DATA LISTING →
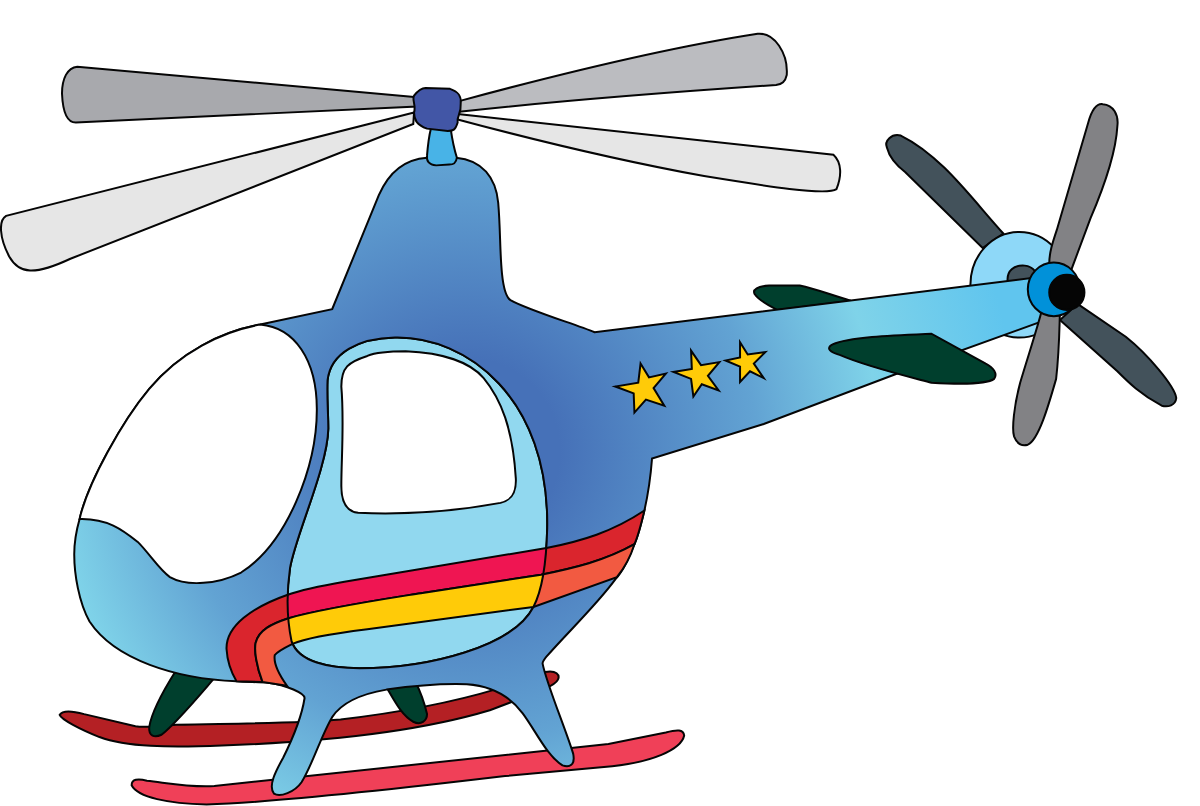
<!DOCTYPE html>
<html lang="en">
<head>
<meta charset="utf-8">
<title>Blue helicopter</title>
<style>
:root {
  --paper: #ffffff;
  --ink: #050505;
  --body-deep: #4671b8;
  --body-mid: #62a3d3;
  --body-light: #7fd3e9;
  --body-tail: #60c5ee;
  --door: #91d8ef;
  --mast: #48b3e7;
  --rotor-hub: #4256a6;
  --blade-dark: #a8a9ad;
  --blade-mid: #bbbcc0;
  --blade-pale: #e6e6e6;
  --prop-slate: #43525b;
  --prop-grey: #828285;
  --disc: #8ed8f8;
  --tail-hub: #0191d9;
  --pine: #003f2d;
  --skid-far: #b42024;
  --skid-near: #f04058;
  --stripe-red: #da252d;
  --stripe-orange: #f25a41;
  --stripe-pink: #ef1552;
  --gold: #ffcb08;
}
html, body { margin: 0; height: 100%; overflow: hidden; background: var(--paper); }
.artboard { display: block; width: 1200px; height: 806px; }
.outlined { stroke: var(--ink); stroke-width: 2.6; stroke-linejoin: miter; stroke-linecap: round; }
.blade-dark { fill: var(--blade-dark); }
.blade-mid { fill: var(--blade-mid); }
.blade-pale { fill: var(--blade-pale); }
.rotor-hub { fill: var(--rotor-hub); }
.mast { fill: var(--mast); }
.prop-slate { fill: var(--prop-slate); }
.prop-grey { fill: var(--prop-grey); }
.disc { fill: var(--disc); }
.tail-hub { fill: var(--tail-hub); }
.tail-cap { fill: var(--ink); }
.pine { fill: var(--pine); }
.skid-far { fill: var(--skid-far); }
.skid-near { fill: var(--skid-near); }
.fuselage { fill: url(#body-shade); }
.glass { fill: var(--paper); }
.door { fill: var(--door); }
.door-edge { fill: none; }
.red { fill: var(--stripe-red); }
.orange { fill: var(--stripe-orange); }
.pink { fill: var(--stripe-pink); }
.gold { fill: var(--gold); }
</style>
</head>
<body>
<svg class="artboard" viewBox="0 0 1568 1053" role="img" aria-label="Cartoon blue helicopter with three gold stars and red skids">
  <defs>
    <radialGradient id="body-shade" gradientUnits="userSpaceOnUse" cx="610" cy="590" r="760">
      <stop offset=".16" stop-color="var(--body-deep)"/>
      <stop offset=".5" stop-color="var(--body-mid)"/>
      <stop offset=".71" stop-color="var(--body-light)"/>
      <stop offset=".95" stop-color="var(--body-tail)"/>
    </radialGradient>
    <path id="door-shape" d="M516 441C610 439 718 520 715 690C714 735 709 770 697 793C670 845 560 873 470 873C430 873 390 865 381 838C373 800 375 770 379 742C386 700 428 610 429 560C429 540 427 520 428 497C432 460 470 442 516 441Z"/>
    <path id="upper-stripe" d="M842 667C800 695 760 707 714 716L450 760C410 767 390 772 376 777C330 793 295 818 296 848C297 865 303 880 309 890L343 891C335 870 332 850 334 840C338 823 355 815 376 808C420 795 500 783 550 775L707 751C750 742 790 733 829 711C834 700 838 684 842 667Z"/>
    <path id="lower-stripe" d="M829 711C790 733 750 742 707 751L550 775C500 783 420 795 376 808C355 815 338 823 334 840C332 850 335 870 343 891L375 896C365 882 357 868 359 856C364 850 375 845 383 841C400 833 440 827 480 822L697 793L806 754C816 742 824 727 829 711Z"/>
    <clipPath id="door-clip"><use href="#door-shape"/></clipPath>
  </defs>

  <g id="tail-back" class="outlined">
    <path class="prop-slate" d="M1311 305C1270 260 1230 203 1177 177C1165 174 1155 184 1159 193C1162 205 1170 215 1183 225L1284 324Z"/>
    <ellipse class="disc" cx="1332" cy="372" rx="64" ry="69"/>
    <path class="prop-slate" d="M1317 370C1314 353 1326 346 1339 347C1350 348 1357 357 1357 368Z"/>
    <path class="prop-slate" d="M1408 397L1471 440C1500 463 1535 505 1537 520C1536 530 1526 532 1518 530C1490 515 1475 500 1460 485L1385 418Z"/>
    <path class="pine" d="M1112 393C1085 385 1065 377 1045 373L1005 373C990 374 983 378 986 384C990 390 1000 397 1016 405Z"/>
  </g>

  <g id="skids" class="outlined">
    <path class="skid-far" d="M78 934C82 927 95 929 110 933L177 949C190 951 210 949 230 947C330 945 390 945 445 940C530 930 600 915 650 900C690 890 703 880 712 878C727 875 732 882 729 888C725 897 700 905 640 928C540 958 410 970 290 974C220 977 165 976 130 963C105 953 80 940 78 934Z"/>
    <path class="pine" d="M230 876C218 895 198 930 195 950C194 962 202 964 211 960C230 945 255 915 280 886Z"/>
    <path class="pine" d="M505 898C515 915 525 935 540 943C550 948 558 942 558 933C555 920 550 905 543 891Z"/>
    <path class="skid-near" d="M172 1026C172 1018 180 1017 192 1020C225 1024 250 1029 280 1027L795 972L870 957C885 953 893 953 894 961C890 980 850 996 800 1001L660 1014C500 1033 350 1049 270 1051C220 1050 180 1042 172 1026Z"/>
  </g>

  <g id="fuselage" class="outlined">
    <path class="fuselage" d="M434 404L495 255C508 225 528 208 558 206L596 206C630 209 648 232 651 265C654 300 653 330 656 358C658 377 661 388 667 392C690 405 750 423 777 434L1350 363L1364 419L1170 489L998 554L852 599C850 625 847 645 842 667C838 684 834 700 829 711C822 728 815 745 804 757C780 790 740 828 714 858Q709 864 709 867C714 893 740 955 749 985C752 1000 744 1003 735 1000C715 988 700 955 683 932C665 908 640 896 610 894C580 893 540 896 505 901C470 907 445 920 434 937C420 960 408 1000 394 1022C385 1035 366 1042 358 1037C350 1027 360 1008 370 990C380 970 394 938 398 912C398 906 375 895 350 892C335 891 320 891 309 890C230 887 150 862 117 812C103 787 97 750 97 724C97 705 100 692 104 678C115 630 160 550 195 508C235 460 290 433 340 424Z"/>
    <path class="glass" d="M340 424C385 428 414 470 414 535C414 610 375 710 315 748C285 763 245 767 222 754C208 744 195 723 180 708C160 692 140 677 104 678C115 630 160 550 195 508C235 460 290 433 340 424Z"/>
    <use href="#upper-stripe" class="red"/>
    <use href="#lower-stripe" class="orange"/>
  </g>

  <g id="door" class="outlined">
    <g clip-path="url(#door-clip)">
      <use href="#door-shape" class="door"/>
      <use href="#upper-stripe" class="pink"/>
      <use href="#lower-stripe" class="gold"/>
    </g>
    <use href="#door-shape" class="door-edge"/>
    <path class="glass" d="M530 459C580 461 615 474 632 494C655 522 670 560 674 625C675 646 667 654 654 657C600 667 540 673 468 670C450 668 446 652 446 635C446 600 450 550 446 505C446 480 455 473 480 465C495 459 515 459 530 459Z"/>
  </g>

  <g id="stars" class="outlined gold">
    <path d="M837 475L848 493L870 488L854 507L868 530L844 522L829 539L828 514L804 505L834 500Z"/>
    <path d="M903 458L916 477L940 473L925 491L939 510L917 502L906 518L903 495L880 486L904 482Z"/>
    <path d="M967 447L977 463L1000 460L985 475L998 494L980 485L967 499L967 479L948 471L967 467Z"/>
  </g>

  <g id="tail-front" class="outlined">
    <path class="pine" d="M1217 436C1170 438 1110 440 1088 450C1078 455 1085 460 1098 464C1130 478 1175 489 1217 500C1250 502 1290 502 1299 495C1304 488 1298 480 1288 475Z"/>
    <path class="prop-grey" d="M1371 345C1371 330 1375 318 1381 300L1422 160C1427 142 1434 135 1441 136C1455 137 1462 150 1460 165C1458 200 1440 250 1425 285L1400 352Z"/>
    <path class="prop-grey" d="M1362 403C1355 430 1345 460 1333 500C1325 530 1322 560 1325 570C1329 580 1336 583 1343 581C1357 575 1370 530 1380 495C1384 460 1384 440 1385 406Z"/>
    <ellipse class="tail-hub" cx="1377" cy="378" rx="34" ry="35"/>
    <circle class="tail-cap" cx="1394" cy="382" r="23"/>
  </g>

  <g id="main-rotor" class="outlined">
    <path class="blade-dark" d="M545 127L101 87C88 88 81 103 81 122C82 145 88 160 99 160L545 139Z"/>
    <path class="blade-pale" d="M541 147L8 282C-2 288 -1 310 12 335C25 358 45 360 92 338L540 162Z"/>
    <path class="blade-mid" d="M600 132C700 105 860 64 990 44C1012 42 1030 70 1028 98C1026 107 1022 110 1014 111C880 120 700 135 600 146Z"/>
    <path class="blade-pale" d="M598 149L1089 202C1100 212 1100 230 1093 247C1080 256 1000 243 920 230C800 208 680 178 598 156Z"/>
    <path class="mast" d="M563 168L589 169Q592 190 597 206C596 213 593 215 587 215L570 216C560 215 557 210 558 203C559 190 560 180 563 168Z"/>
    <path class="rotor-hub" d="M556 115L588 116C600 120 603 126 602 135C603 150 596 152 598 160C595 170 592 171 585 171L558 168C545 163 541 157 541 147C544 138 538 130 541 125C545 120 550 115 556 115Z"/>
  </g>
</svg>
</body>
</html>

TASK INSTRUCTIONS →
Look back at the entries above and repeat, unchanged, every line from the line holding "436C1170 438 1110" through the line holding "149L1089 202C1100 212".

WRITTEN SOLUTION →
    <path class="pine" d="M1217 436C1170 438 1110 440 1088 450C1078 455 1085 460 1098 464C1130 478 1175 489 1217 500C1250 502 1290 502 1299 495C1304 488 1298 480 1288 475Z"/>
    <path class="prop-grey" d="M1371 345C1371 330 1375 318 1381 300L1422 160C1427 142 1434 135 1441 136C1455 137 1462 150 1460 165C1458 200 1440 250 1425 285L1400 352Z"/>
    <path class="prop-grey" d="M1362 403C1355 430 1345 460 1333 500C1325 530 1322 560 1325 570C1329 580 1336 583 1343 581C1357 575 1370 530 1380 495C1384 460 1384 440 1385 406Z"/>
    <ellipse class="tail-hub" cx="1377" cy="378" rx="34" ry="35"/>
    <circle class="tail-cap" cx="1394" cy="382" r="23"/>
  </g>

  <g id="main-rotor" class="outlined">
    <path class="blade-dark" d="M545 127L101 87C88 88 81 103 81 122C82 145 88 160 99 160L545 139Z"/>
    <path class="blade-pale" d="M541 147L8 282C-2 288 -1 310 12 335C25 358 45 360 92 338L540 162Z"/>
    <path class="blade-mid" d="M600 132C700 105 860 64 990 44C1012 42 1030 70 1028 98C1026 107 1022 110 1014 111C880 120 700 135 600 146Z"/>
    <path class="blade-pale" d="M598 149L1089 202C1100 212 1100 230 1093 247C1080 256 1000 243 920 230C800 208 680 178 598 156Z"/>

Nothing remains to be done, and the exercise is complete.